I stood at the top of the staircase, looking down at her. She sat on the couch in the room below, outrage in her eyes.
“It’s like you don’t need me anymore!” She was pale with anger.
I didn’t have anything to say in response. It was true: I didn’t need my mother anymore, not in the way she meant. I had a great new job, a great new relationship, and things were looking up. But her exclamation hit a nerve.
In all honesty, I don’t think she would have said such a thing if she’d thought about it. Looking back on the encounter years later, I can understand, from a more compassionate place,what she meant by that. She felt devalued, unneeded. It was as if her purpose as a mother, from her perspective, had been ripped from her and torn to shreds right before her eyes.
At the time, I felt a swirl of emotions: anger, hurt, sadness. For many, many years, I looked back on that encounter with shame and guilt. I looked back on it as if she had been completely right and I had been completely wrong; as if she were the absolute victor and I the absolute loser. And as anyone who has ever gotten into a fight in the history of forever will tell you, no one is ever completely right or wrong. It didn’t matter, though.
I had adopted a victim mentality
It wasn’t until I began practicing Neurosculpting® that I was able to switch my point of view on the scene. As I write this post, I can’t fully remember what happened that day. A couple of years ago, I decided to write a new story.
My new story painted the picture of me succeeding, moving on with my life. The new story acknowledged that my mother had lashed out in a way that expressed her experience and her hurt, but that didn’t mean she’d won. In the end, the story was rewritten so that I can look back on the event now and feel proud of how I handled the argument.. I also view that memory through the lens of how well I was handling all the positive changes that were occurring in my life at the time.
As Lisa Wimberger wrote in Neurosculpting: A Whole-Brain Approach to Heal Trauma, Rewrite Limiting Beliefs, and Find Wholeness, “Being the victim is not only
easy, it can be an effortless default mode for many of us.”
As I began to rewrite this story, I found others that were linked to it. It had become so easy to be a victim, especially in the context of interactions with certain people, that I had cast myself in that role automatically.
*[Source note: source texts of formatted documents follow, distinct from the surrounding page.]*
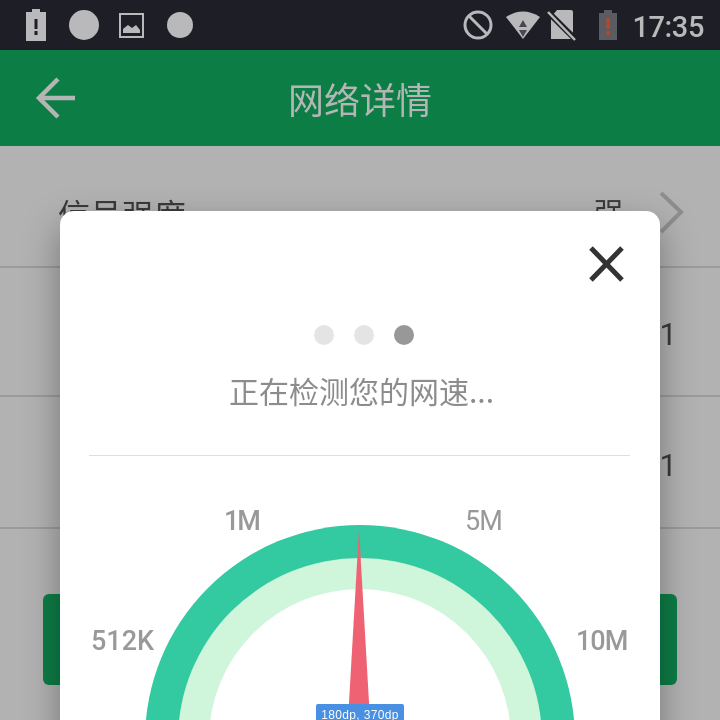
<!DOCTYPE html>
<html lang="zh-CN">
<head>
<meta charset="utf-8">
<title>网络详情</title>
<style>
:root {
  --status: #1e1f26;
  --status-icon: #b9b9bb;
  --header: #0d7d46;
  --header-text: #b4b6b5;
  --page: #b2b2b2;
  --rule: #9b9b9b;
  --row-text: #3a3a3a;
  --muted: #999;
  --gauge: #33c9a1;
  --gauge-light: #cff5db;
  --needle: #ee6273;
  --chip: #4a90e2;
}
* { box-sizing: border-box; margin: 0; padding: 0; }
html, body { width: 720px; height: 720px; overflow: hidden; }
body { background: var(--page); font-family: "Noto Sans CJK SC", "Noto Sans", sans-serif; }
.screen { position: relative; width: 720px; height: 720px; overflow: hidden; }
svg { display: block; }

.status-bar { height: 50px; padding: 0 16px 0 24px; background: var(--status); display: flex; justify-content: space-between; align-items: center; }
.status-group { display: flex; align-items: center; }
.notifications { gap: 17px; }
.clock { margin-left: 13px; font: 500 29px/50px Roboto, sans-serif; color: var(--status-icon); padding-top: 3px; letter-spacing: -.4px; }

.app-header { height: 96px; background: var(--header); display: grid; grid-template-columns: 110px 1fr 110px; align-items: center; }
.back { padding-left: 34px; }
.app-header h1 { font-size: 36px; line-height: 96px; font-weight: 400; color: var(--header-text); text-align: center; }

.row { display: flex; justify-content: space-between; padding: 0 43px 0 58px; border-bottom: 2px solid var(--rule); font-size: 32px; color: var(--row-text); }
.row-signal { height: 122px; padding: 45px 36px 0 58px; line-height: 44px; }
.signal-value { display: flex; gap: 34px; font-size: 30px; line-height: 40px; }
.row-metric { height: 129px; align-items: center; justify-content: flex-end; font: 400 31px/1 Roboto, sans-serif; padding-top: 6px; }
.row-metric + .row-metric { height: 132px; }
.action { height: 91px; margin: 65px 43px 0; border-radius: 6px; background: var(--header); }

.dialog { position: absolute; left: 60px; top: 211px; width: 600px; height: 540px; border-radius: 14px; background: #fff; box-shadow: 0 14px 36px rgba(0,0,0,.34); }
.dialog-top { display: flex; justify-content: flex-end; padding: 33px 34px 0 0; }
.progress { display: flex; justify-content: center; gap: 20px; margin: 41px 0 0 8px; }
.progress i { width: 20px; height: 20px; border-radius: 50%; background: #e4e4e4; }
.progress .current { background: #989898; }
.message { margin: 22px 0 0 3px; height: 46px; line-height: 46px; font-size: 30px; font-weight: 300; color: #8c8c8c; text-align: center; }
.divider { margin: 42px 30px 0 29px; height: 1px; background: #dedede; }
.gauge { position: absolute; left: 0; top: 289px; width: 600px; height: 220px; }
.speed { position: absolute; font: 500 27px/30px Roboto, sans-serif; color: var(--muted); }
.speed-512k { left: 31px; top: 126px; }
.speed-1m { left: 164px; top: 6px; letter-spacing: -2px; }
.speed-5m { left: 405px; top: 6px; font-weight: 400; letter-spacing: -1px; }
.speed-10m { left: 516px; top: 126px; letter-spacing: -1px; }
.position-chip { position: absolute; left: 256px; top: 204px; width: 88px; height: 22px; border-radius: 2px; background: var(--chip); color: #fff; font: 12px/22px "Liberation Sans", sans-serif; text-align: center; white-space: nowrap; letter-spacing: .35px; }
</style>
</head>
<body>
<div class="screen">
  <header class="status-bar">
    <div class="status-group notifications">
      <svg width="24" height="34" viewBox="0 0 24 34"><path d="M8 1h8v3h6v29H2V4h6z" fill="#b9b9bb"/><path d="M12 11v10M12 23v4" stroke="#1e1f26" stroke-width="3"/></svg>
      <svg style="margin-left:3px" width="32" height="32"><circle cx="16" cy="16" r="15" fill="#b9b9bb"/></svg>
      <svg style="margin-left:2px" width="25" height="25" viewBox="0 0 25 25"><rect x="1" y="1" width="23" height="23" fill="none" stroke="#b9b9bb" stroke-width="2"/><path d="M4 20v-4l5-4 4 3 4-3 4 5v3z" fill="#b9b9bb"/></svg>
      <svg style="margin-left:4px" width="30" height="30"><circle cx="15" cy="15" r="13" fill="#b9b9bb"/></svg>
    </div>
    <div class="status-group">
      <svg width="30" height="32" viewBox="0 0 30 32"><circle cx="15" cy="16" r="13" fill="none" stroke="#b9b9bb" stroke-width="3"/><path d="M6 7l18 18" stroke="#b9b9bb" stroke-width="3"/></svg>
      <svg style="margin-left:12px" width="36" height="32" viewBox="0 0 36 32"><path d="M1 8Q18-3 35 8L18 30z" fill="#b9b9bb"/><path d="M18 11l4 7h-8zM14 21h8l-4 7z" fill="#48494e"/></svg>
      <svg style="margin-left:6px" width="30" height="34" viewBox="0 0 30 34"><path d="M10 2h14q2 0 2 2v27H4V9z" fill="#b9b9bb"/><path d="M0 3l28 28" stroke="#1e1f26" stroke-width="6"/><path d="M1 4l27 28" stroke="#b9b9bb" stroke-width="2.5"/></svg>
      <svg style="margin-left:20px" width="22" height="32" viewBox="0 0 22 32"><path d="M7 1h8v3h5v27H2V4h5z" fill="#5b5c62"/><path d="M11 9v11M11 22v4" stroke="#b5482e" stroke-width="3"/></svg>
      <time class="clock">17:35</time>
    </div>
  </header>

  <div class="app-header">
    <a class="back" href="#" aria-label="返回"><svg width="44" height="44" viewBox="0 0 44 44"><path d="M41 22H5M24 3L5 22l19 19" fill="none" stroke="#b4b6b5" stroke-width="4.5"/></svg></a>
    <h1>网络详情</h1>
  </div>

  <main>
    <div class="row row-signal">
      <span>信号强度</span>
      <span class="signal-value">强<svg width="26" height="44" viewBox="0 0 26 44"><path d="M3 2l20 19L3 41" fill="none" stroke="#8e8e8e" stroke-width="4"/></svg></span>
    </div>
    <div class="row row-metric"><span>1</span></div>
    <div class="row row-metric"><span>1</span></div>
    <div class="action"></div>
  </main>

  <section class="dialog" role="dialog" aria-label="网速检测">
    <div class="dialog-top">
      <a href="#" aria-label="关闭"><svg width="40" height="40" viewBox="0 0 40 40"><path d="M5 4l31 32M36 4L5 36" stroke="#333" stroke-width="5"/></svg></a>
    </div>
    <div class="progress"><i></i><i></i><i class="current"></i></div>
    <p class="message">正在检测您的网速...</p>
    <div class="divider"></div>
    <div class="gauge">
      <svg width="600" height="220" viewBox="0 0 600 220">
        <circle cx="300" cy="240" r="215" fill="var(--gauge)"/>
        <circle cx="300" cy="240" r="182" fill="var(--gauge-light)"/>
        <circle cx="300" cy="240" r="151" fill="#fff"/>
        <polygon points="299,29 310,220 288,220" fill="var(--needle)"/>
      </svg>
      <span class="speed speed-512k">512K</span>
      <span class="speed speed-1m">1M</span>
      <span class="speed speed-5m">5M</span>
      <span class="speed speed-10m">10M</span>
      <span class="position-chip">180dp, 370dp</span>
    </div>
  </section>
</div>
</body>
</html>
The victim role had so easily become a default.
So, I then began to rewrite other linked stories, and I was able to move past them.
When we adopt a victim mentality, we adopt the mentality that says, “Life happens to me.” That’s simply not the case! Life can happen around us and through us, but we are the victors of our own story. We can affect great change on our lives, just by changing how we view our role in our own stories.
Want to change your stories? Check out our directory of Certified Neurosculpting® Facilitators or find a class with founder Lisa Wimberger. Many of her classes are available for in-person attendance and via live stream.
Megan Winkler, MA, CNSF, is a journalist, author, and media strategist, whose works have been published on elephant journal, The Alternative Daily, Earth911, and other sites. Her books include nonfiction and fiction works, and she has worked with a number of renowned experts in the fields of user experience design, current events, and nutrition. She has a master’s degree in military history from American Military University and a never-ending thirst for knowledge and good audiobooks. As the NSI Editorial Coordinator, Megan works to further the mission of the NSI through the written word and aids other Certified Neurosculpting® Facilitators to deliver their messages to the world. She operates her private Neurosculpting® practice through her company, Healthy Narratives. www.healthynarratives.com Email: firstname.lastname@example.org
Acrylic art credit: Jennifer Talbot
“Neuronal Dendrites” done with acrylics on 16×20 canvas
Island Time Studios